### [Your assignment]
Search the entries for the word "width". Copy every line where it turns up.

### [Data records]
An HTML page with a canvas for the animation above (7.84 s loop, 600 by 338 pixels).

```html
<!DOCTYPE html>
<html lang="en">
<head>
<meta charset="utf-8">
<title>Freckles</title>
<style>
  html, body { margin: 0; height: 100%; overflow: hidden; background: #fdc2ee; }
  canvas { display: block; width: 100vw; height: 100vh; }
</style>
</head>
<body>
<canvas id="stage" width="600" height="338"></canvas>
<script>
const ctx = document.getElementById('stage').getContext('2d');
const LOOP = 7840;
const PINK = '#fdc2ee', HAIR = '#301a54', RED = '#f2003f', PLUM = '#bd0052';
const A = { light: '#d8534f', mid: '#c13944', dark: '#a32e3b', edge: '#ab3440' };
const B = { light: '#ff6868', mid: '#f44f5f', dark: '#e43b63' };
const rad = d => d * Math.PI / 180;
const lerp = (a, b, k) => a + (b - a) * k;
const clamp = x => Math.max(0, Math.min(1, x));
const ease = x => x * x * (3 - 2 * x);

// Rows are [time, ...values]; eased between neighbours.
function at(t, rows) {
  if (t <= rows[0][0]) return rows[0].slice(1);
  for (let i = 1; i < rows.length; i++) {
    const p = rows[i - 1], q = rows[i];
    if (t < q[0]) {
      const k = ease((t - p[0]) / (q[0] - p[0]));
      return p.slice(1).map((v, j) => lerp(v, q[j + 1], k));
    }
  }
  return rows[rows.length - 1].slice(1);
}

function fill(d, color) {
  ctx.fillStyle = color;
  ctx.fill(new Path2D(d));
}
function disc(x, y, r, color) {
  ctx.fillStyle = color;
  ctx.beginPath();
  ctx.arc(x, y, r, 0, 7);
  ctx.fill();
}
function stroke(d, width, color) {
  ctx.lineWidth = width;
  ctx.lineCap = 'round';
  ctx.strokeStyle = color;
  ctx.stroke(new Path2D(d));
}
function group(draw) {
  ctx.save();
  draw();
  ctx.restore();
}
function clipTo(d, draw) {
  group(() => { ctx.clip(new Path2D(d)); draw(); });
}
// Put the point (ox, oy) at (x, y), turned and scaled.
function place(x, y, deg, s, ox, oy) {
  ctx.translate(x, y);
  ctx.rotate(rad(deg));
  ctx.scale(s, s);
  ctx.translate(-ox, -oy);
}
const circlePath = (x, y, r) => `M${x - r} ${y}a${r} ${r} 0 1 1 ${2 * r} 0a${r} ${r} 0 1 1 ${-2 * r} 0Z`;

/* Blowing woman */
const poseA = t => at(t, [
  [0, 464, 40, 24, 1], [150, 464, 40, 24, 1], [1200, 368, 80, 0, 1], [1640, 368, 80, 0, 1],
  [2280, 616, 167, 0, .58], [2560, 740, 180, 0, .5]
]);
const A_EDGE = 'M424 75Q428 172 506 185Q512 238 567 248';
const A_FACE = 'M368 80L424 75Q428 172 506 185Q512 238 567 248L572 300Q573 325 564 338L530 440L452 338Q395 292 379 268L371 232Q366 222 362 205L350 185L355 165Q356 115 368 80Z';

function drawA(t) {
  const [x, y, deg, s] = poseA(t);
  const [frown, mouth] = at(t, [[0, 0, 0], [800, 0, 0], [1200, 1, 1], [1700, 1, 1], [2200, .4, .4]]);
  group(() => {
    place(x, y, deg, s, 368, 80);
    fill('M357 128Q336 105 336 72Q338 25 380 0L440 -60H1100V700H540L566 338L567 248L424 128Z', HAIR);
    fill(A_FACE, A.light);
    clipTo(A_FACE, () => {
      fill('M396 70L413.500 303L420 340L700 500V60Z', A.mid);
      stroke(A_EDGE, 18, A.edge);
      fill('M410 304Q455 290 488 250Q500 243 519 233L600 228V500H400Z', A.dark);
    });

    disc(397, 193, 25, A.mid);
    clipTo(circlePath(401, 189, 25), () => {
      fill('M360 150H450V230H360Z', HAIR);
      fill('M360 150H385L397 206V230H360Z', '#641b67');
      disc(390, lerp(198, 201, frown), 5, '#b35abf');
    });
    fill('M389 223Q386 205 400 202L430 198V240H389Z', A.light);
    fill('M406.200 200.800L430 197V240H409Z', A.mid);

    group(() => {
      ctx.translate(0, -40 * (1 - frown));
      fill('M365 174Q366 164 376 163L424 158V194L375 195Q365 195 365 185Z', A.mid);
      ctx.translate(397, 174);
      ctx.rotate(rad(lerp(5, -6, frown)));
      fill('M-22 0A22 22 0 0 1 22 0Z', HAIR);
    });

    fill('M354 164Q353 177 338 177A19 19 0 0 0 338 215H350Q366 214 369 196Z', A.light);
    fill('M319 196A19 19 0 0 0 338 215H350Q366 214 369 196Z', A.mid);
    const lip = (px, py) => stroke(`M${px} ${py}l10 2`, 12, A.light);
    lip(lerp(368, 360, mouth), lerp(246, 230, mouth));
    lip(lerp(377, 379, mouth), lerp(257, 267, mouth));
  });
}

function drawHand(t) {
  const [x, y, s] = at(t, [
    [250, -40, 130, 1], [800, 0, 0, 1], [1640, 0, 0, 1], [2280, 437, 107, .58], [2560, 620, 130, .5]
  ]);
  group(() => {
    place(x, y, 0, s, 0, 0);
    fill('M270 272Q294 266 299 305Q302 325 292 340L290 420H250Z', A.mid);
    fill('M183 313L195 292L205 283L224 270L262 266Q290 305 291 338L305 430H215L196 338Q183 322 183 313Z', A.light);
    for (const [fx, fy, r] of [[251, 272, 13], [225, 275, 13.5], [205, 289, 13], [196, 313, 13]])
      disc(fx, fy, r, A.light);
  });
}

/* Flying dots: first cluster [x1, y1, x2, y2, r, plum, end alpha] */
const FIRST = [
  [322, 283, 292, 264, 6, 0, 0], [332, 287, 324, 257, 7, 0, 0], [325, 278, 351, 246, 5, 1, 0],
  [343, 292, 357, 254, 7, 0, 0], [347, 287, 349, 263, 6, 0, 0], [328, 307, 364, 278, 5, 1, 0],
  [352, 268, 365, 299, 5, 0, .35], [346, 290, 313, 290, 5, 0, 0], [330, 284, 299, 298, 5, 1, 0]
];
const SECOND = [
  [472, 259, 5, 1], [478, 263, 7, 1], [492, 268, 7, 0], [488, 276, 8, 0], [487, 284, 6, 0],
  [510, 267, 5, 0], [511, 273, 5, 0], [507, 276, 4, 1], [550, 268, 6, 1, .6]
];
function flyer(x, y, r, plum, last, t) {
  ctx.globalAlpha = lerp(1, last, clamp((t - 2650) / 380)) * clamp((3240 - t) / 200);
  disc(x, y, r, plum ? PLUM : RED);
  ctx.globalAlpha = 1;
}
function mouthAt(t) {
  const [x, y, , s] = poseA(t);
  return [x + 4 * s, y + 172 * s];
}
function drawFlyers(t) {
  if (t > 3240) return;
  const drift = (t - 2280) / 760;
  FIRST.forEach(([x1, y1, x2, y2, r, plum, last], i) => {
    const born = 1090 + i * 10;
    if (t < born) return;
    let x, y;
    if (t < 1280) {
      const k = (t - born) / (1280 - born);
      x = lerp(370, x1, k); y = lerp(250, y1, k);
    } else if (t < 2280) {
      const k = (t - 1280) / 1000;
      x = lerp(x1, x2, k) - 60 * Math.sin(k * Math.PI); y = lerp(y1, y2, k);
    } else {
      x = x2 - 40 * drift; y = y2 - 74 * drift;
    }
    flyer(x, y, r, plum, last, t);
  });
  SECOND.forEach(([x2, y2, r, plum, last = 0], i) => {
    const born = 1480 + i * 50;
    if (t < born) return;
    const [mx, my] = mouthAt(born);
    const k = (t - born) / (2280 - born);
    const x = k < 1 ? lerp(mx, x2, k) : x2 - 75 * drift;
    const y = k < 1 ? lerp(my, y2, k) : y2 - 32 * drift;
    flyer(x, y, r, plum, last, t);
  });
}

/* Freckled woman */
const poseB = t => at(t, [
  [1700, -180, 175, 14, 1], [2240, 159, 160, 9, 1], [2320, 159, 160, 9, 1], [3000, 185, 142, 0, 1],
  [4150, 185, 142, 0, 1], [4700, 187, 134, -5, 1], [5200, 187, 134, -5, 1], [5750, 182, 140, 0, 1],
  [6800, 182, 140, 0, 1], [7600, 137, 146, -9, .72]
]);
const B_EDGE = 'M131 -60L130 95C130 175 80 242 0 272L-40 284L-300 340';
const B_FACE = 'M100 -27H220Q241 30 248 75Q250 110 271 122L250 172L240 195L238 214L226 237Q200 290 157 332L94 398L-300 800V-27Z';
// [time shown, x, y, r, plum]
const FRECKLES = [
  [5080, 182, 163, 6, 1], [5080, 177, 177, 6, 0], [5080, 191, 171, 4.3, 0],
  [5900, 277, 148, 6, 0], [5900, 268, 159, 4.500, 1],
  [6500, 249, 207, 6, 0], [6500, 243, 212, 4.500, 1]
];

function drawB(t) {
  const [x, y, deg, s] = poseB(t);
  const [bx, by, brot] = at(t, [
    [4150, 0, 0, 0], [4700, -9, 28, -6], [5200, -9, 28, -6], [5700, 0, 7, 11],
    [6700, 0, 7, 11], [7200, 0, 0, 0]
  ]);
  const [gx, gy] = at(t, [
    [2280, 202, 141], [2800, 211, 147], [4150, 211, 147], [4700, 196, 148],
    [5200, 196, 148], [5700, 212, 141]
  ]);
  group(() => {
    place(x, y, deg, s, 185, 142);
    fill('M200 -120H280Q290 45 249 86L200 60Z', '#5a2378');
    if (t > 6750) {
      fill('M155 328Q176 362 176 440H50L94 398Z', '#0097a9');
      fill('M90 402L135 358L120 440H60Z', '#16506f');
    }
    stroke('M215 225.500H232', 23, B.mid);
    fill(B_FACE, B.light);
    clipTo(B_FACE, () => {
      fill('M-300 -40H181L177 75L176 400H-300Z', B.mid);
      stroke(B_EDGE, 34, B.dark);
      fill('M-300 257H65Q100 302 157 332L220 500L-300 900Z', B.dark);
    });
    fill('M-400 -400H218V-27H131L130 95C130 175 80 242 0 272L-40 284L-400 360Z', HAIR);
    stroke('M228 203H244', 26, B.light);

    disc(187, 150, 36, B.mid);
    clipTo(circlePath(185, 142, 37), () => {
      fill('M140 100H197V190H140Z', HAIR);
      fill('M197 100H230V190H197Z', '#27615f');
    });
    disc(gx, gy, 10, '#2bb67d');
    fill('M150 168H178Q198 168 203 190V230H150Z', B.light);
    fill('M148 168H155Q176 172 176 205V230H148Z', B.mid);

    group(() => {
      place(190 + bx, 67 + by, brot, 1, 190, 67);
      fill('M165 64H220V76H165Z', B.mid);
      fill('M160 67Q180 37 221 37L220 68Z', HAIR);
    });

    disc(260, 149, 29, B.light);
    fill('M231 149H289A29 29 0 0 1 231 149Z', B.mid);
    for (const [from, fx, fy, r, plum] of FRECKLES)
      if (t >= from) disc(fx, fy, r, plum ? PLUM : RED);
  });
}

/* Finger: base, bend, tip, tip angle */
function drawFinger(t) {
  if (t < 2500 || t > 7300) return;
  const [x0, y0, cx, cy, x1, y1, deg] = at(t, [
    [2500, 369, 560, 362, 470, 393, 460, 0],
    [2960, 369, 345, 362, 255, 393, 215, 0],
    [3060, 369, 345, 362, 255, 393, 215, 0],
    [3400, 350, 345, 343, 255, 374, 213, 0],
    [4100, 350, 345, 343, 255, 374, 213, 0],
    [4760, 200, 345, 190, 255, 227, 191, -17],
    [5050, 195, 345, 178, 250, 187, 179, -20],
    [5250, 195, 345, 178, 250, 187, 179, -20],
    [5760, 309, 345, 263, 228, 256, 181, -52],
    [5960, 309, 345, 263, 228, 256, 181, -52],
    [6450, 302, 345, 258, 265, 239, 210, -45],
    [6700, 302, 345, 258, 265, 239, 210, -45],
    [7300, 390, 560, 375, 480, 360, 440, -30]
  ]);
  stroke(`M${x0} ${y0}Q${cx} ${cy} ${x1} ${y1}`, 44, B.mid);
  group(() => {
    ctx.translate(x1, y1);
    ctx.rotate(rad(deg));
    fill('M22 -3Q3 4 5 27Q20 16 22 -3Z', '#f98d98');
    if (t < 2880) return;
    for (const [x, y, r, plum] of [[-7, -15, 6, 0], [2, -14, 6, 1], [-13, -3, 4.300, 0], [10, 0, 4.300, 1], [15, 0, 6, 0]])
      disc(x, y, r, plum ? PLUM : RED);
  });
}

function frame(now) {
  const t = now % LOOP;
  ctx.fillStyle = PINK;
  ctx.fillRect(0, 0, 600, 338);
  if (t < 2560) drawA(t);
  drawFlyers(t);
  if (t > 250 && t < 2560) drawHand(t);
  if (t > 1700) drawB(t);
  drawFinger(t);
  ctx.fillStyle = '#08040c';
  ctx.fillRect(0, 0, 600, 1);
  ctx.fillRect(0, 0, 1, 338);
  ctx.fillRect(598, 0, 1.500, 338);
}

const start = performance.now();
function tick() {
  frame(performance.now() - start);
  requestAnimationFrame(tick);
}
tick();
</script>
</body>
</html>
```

### [Problem solution]
  canvas { display: block; width: 100vw; height: 100vh; }
<canvas id="stage" width="600" height="338"></canvas>
function stroke(d, width, color) {
  ctx.lineWidth = width;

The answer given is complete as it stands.